For each line below, check for the word "pink", then state how many lines contain it, with no other output.

——————

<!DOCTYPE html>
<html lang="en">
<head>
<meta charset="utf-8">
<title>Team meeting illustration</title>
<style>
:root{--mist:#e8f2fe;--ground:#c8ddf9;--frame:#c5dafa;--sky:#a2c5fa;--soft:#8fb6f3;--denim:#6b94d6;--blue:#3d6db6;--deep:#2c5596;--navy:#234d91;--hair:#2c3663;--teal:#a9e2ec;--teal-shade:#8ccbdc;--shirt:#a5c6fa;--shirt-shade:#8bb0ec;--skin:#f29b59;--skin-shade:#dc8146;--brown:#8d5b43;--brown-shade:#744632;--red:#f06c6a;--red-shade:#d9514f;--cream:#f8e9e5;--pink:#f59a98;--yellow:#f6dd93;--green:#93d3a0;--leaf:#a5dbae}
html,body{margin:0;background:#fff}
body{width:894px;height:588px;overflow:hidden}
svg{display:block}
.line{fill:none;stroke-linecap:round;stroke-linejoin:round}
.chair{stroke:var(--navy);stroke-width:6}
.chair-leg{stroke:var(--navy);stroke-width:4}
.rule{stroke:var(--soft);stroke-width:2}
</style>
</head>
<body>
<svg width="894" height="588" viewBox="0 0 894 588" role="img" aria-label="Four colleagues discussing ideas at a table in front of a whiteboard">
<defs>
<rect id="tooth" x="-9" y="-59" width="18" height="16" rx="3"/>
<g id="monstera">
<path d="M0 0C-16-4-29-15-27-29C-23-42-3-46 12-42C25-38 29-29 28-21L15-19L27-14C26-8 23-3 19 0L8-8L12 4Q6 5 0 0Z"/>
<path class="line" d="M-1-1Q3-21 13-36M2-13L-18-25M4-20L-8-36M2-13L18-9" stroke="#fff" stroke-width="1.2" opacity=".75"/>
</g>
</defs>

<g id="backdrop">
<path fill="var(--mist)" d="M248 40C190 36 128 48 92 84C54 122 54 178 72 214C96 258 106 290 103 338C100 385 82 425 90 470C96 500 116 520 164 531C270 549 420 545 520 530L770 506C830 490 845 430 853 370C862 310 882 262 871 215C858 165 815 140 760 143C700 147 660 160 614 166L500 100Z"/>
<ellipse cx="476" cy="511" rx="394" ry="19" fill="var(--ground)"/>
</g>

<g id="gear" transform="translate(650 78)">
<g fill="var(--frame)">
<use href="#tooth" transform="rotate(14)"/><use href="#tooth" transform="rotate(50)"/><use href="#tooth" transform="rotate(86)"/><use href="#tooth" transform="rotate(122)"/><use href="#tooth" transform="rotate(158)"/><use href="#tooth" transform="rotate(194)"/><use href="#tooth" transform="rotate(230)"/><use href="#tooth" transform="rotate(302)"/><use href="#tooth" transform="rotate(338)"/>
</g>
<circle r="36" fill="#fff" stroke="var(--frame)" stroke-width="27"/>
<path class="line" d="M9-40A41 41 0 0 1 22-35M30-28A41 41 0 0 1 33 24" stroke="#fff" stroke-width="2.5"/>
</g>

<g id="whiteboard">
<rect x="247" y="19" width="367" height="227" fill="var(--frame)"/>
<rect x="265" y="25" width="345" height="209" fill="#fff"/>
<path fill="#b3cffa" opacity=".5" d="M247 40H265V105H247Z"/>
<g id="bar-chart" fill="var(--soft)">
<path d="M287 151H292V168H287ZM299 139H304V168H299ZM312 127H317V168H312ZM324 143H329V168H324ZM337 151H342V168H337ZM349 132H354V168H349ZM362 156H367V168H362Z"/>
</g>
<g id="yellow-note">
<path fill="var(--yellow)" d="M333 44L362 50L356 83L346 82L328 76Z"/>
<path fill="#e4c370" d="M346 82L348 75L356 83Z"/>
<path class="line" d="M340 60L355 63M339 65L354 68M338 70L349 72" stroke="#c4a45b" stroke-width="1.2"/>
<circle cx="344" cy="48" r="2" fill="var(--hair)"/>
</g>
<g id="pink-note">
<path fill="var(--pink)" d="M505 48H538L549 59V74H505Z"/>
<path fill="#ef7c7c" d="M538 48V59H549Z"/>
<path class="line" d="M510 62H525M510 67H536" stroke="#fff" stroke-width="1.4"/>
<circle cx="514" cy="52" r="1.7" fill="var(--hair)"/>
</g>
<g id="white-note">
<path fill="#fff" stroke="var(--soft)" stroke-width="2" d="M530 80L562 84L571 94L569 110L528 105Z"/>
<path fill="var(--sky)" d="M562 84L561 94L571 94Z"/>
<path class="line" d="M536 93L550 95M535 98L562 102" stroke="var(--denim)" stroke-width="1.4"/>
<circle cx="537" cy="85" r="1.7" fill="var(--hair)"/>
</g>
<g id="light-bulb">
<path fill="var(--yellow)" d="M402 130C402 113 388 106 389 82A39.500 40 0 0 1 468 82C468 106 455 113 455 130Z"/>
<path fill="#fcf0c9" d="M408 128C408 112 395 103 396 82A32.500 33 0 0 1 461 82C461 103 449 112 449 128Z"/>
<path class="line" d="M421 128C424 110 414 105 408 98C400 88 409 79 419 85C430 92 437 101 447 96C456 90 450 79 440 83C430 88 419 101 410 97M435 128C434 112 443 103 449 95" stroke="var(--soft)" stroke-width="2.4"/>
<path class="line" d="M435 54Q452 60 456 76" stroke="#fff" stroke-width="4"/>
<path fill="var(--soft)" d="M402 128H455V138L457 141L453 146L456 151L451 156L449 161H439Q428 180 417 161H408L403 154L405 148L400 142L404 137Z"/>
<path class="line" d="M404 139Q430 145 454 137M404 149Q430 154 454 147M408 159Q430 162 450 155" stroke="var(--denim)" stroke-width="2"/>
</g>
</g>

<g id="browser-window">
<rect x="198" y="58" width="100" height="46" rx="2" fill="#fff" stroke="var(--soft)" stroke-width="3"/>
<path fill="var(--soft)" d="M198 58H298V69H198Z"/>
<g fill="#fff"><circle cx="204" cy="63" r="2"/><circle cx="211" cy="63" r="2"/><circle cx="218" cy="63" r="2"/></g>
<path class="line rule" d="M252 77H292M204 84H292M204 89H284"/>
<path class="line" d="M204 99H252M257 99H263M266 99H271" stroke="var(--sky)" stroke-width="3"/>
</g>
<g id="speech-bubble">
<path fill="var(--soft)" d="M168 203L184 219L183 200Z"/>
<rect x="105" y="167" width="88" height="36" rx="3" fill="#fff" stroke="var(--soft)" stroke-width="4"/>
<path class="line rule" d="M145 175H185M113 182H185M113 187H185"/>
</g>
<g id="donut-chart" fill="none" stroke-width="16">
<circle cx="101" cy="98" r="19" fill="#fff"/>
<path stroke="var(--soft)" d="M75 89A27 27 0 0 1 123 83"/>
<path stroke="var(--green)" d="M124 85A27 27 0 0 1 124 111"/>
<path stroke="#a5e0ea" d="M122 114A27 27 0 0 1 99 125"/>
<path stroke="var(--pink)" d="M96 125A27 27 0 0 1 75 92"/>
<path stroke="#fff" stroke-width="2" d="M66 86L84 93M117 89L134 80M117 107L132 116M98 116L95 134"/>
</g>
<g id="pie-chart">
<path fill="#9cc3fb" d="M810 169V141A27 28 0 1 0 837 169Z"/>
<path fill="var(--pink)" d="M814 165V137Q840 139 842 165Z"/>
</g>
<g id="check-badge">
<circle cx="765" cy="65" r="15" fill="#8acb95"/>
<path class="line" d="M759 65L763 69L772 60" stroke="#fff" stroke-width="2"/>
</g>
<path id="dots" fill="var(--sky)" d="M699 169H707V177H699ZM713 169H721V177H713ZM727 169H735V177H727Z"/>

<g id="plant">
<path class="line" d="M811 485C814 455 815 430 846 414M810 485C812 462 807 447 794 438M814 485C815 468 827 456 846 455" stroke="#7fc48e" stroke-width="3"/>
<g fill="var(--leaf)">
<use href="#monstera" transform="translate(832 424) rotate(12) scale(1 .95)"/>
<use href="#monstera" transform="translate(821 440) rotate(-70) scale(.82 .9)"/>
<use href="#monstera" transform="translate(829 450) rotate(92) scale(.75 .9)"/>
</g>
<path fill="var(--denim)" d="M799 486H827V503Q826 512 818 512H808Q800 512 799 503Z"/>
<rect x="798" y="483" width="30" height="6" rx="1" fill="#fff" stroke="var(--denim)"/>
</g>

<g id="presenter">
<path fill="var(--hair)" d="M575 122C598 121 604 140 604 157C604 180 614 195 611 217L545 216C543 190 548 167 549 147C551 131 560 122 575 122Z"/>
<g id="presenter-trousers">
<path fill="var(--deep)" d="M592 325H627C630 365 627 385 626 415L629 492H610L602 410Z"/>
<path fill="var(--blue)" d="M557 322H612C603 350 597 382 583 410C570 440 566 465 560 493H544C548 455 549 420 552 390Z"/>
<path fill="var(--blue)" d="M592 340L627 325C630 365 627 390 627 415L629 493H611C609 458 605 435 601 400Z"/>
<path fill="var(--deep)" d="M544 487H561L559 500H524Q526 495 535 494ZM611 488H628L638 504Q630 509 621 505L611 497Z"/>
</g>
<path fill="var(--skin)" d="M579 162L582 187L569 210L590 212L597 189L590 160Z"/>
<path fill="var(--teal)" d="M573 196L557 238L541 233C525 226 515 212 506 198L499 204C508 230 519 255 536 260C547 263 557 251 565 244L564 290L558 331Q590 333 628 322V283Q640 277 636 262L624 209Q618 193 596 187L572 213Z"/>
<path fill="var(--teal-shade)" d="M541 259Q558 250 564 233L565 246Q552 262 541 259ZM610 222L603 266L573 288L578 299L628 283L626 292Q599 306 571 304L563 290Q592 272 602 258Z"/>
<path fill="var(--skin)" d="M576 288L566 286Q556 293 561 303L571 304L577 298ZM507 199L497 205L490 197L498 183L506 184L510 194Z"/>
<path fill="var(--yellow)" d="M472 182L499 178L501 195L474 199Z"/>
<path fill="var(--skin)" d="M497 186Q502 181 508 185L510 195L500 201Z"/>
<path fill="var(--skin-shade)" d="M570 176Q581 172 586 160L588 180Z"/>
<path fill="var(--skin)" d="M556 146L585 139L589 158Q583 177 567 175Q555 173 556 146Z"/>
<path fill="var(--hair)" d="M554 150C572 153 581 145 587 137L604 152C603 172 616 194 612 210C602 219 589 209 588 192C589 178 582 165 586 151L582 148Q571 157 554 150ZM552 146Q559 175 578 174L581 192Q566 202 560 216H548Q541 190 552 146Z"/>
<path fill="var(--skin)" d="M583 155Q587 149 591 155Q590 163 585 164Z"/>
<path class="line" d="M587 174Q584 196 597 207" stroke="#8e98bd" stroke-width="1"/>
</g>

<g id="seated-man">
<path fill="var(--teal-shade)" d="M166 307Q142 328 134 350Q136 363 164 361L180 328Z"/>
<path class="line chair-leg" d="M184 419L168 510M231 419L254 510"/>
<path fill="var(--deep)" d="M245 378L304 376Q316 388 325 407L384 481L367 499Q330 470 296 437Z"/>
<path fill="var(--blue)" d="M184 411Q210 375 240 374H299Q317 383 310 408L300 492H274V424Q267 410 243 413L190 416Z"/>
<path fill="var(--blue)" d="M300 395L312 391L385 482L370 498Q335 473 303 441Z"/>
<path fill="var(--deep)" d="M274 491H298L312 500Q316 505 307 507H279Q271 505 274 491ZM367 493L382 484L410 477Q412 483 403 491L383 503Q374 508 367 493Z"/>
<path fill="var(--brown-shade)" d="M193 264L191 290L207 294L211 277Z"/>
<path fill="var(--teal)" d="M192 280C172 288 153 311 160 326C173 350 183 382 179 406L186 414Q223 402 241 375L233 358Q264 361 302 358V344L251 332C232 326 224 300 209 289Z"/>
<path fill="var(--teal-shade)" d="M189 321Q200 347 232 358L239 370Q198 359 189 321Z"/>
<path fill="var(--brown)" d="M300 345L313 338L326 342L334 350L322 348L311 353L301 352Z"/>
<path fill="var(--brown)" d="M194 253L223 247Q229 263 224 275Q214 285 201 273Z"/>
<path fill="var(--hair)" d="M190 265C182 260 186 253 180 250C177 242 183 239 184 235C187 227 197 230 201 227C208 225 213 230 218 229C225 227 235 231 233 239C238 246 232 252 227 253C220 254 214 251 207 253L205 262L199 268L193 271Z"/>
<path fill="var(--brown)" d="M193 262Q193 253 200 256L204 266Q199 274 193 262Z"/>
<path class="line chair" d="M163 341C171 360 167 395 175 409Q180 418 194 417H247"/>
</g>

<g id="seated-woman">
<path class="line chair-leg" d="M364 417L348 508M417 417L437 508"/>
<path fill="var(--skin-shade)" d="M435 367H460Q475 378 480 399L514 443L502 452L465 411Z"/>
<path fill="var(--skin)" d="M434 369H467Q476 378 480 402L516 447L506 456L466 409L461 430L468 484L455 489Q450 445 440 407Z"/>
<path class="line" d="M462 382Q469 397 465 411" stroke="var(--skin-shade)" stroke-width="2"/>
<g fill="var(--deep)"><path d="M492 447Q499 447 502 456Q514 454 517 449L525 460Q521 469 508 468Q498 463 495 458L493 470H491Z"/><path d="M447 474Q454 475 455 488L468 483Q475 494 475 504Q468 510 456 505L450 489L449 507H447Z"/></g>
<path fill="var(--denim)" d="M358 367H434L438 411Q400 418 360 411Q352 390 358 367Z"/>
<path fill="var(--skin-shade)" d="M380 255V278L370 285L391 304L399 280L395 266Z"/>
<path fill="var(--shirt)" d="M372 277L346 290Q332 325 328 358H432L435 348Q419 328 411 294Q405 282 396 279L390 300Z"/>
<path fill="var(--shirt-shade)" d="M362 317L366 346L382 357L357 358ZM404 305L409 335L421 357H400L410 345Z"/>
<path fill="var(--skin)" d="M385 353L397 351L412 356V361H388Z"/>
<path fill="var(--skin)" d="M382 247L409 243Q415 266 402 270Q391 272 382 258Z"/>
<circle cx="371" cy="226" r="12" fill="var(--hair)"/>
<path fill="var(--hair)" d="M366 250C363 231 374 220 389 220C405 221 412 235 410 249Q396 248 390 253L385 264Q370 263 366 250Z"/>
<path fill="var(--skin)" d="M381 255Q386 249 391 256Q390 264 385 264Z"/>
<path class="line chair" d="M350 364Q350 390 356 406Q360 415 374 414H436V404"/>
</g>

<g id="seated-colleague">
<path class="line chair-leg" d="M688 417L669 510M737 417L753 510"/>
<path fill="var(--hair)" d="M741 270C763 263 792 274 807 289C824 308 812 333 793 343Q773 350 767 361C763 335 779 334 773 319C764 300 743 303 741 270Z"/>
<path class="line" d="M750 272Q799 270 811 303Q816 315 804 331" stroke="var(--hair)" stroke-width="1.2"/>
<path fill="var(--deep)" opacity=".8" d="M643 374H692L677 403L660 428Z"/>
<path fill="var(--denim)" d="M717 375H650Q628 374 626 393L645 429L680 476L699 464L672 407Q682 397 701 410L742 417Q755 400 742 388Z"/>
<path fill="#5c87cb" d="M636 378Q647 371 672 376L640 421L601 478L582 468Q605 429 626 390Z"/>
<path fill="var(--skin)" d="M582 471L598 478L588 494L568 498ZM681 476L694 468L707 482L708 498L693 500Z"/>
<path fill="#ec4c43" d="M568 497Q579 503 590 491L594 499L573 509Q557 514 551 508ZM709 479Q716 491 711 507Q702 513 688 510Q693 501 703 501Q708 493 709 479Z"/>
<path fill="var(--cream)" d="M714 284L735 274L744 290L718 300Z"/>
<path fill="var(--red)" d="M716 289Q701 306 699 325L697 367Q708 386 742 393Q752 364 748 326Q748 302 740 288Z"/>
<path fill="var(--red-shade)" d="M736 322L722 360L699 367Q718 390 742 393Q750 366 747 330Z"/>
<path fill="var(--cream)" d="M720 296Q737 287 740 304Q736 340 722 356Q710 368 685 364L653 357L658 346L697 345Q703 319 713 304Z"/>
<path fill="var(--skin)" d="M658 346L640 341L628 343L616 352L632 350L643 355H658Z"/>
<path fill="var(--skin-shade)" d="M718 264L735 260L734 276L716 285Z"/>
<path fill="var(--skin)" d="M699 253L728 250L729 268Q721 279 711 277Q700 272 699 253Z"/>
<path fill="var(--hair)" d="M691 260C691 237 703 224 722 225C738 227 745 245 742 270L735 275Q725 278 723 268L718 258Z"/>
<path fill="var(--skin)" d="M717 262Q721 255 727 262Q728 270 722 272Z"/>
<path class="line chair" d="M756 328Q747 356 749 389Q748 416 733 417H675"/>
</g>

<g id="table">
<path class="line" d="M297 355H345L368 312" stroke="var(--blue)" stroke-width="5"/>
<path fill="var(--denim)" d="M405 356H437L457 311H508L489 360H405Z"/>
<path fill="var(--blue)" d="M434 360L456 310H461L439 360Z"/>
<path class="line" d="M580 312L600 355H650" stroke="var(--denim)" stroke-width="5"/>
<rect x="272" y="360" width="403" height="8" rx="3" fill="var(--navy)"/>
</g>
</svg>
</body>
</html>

——————

WRITTEN REPLY: 5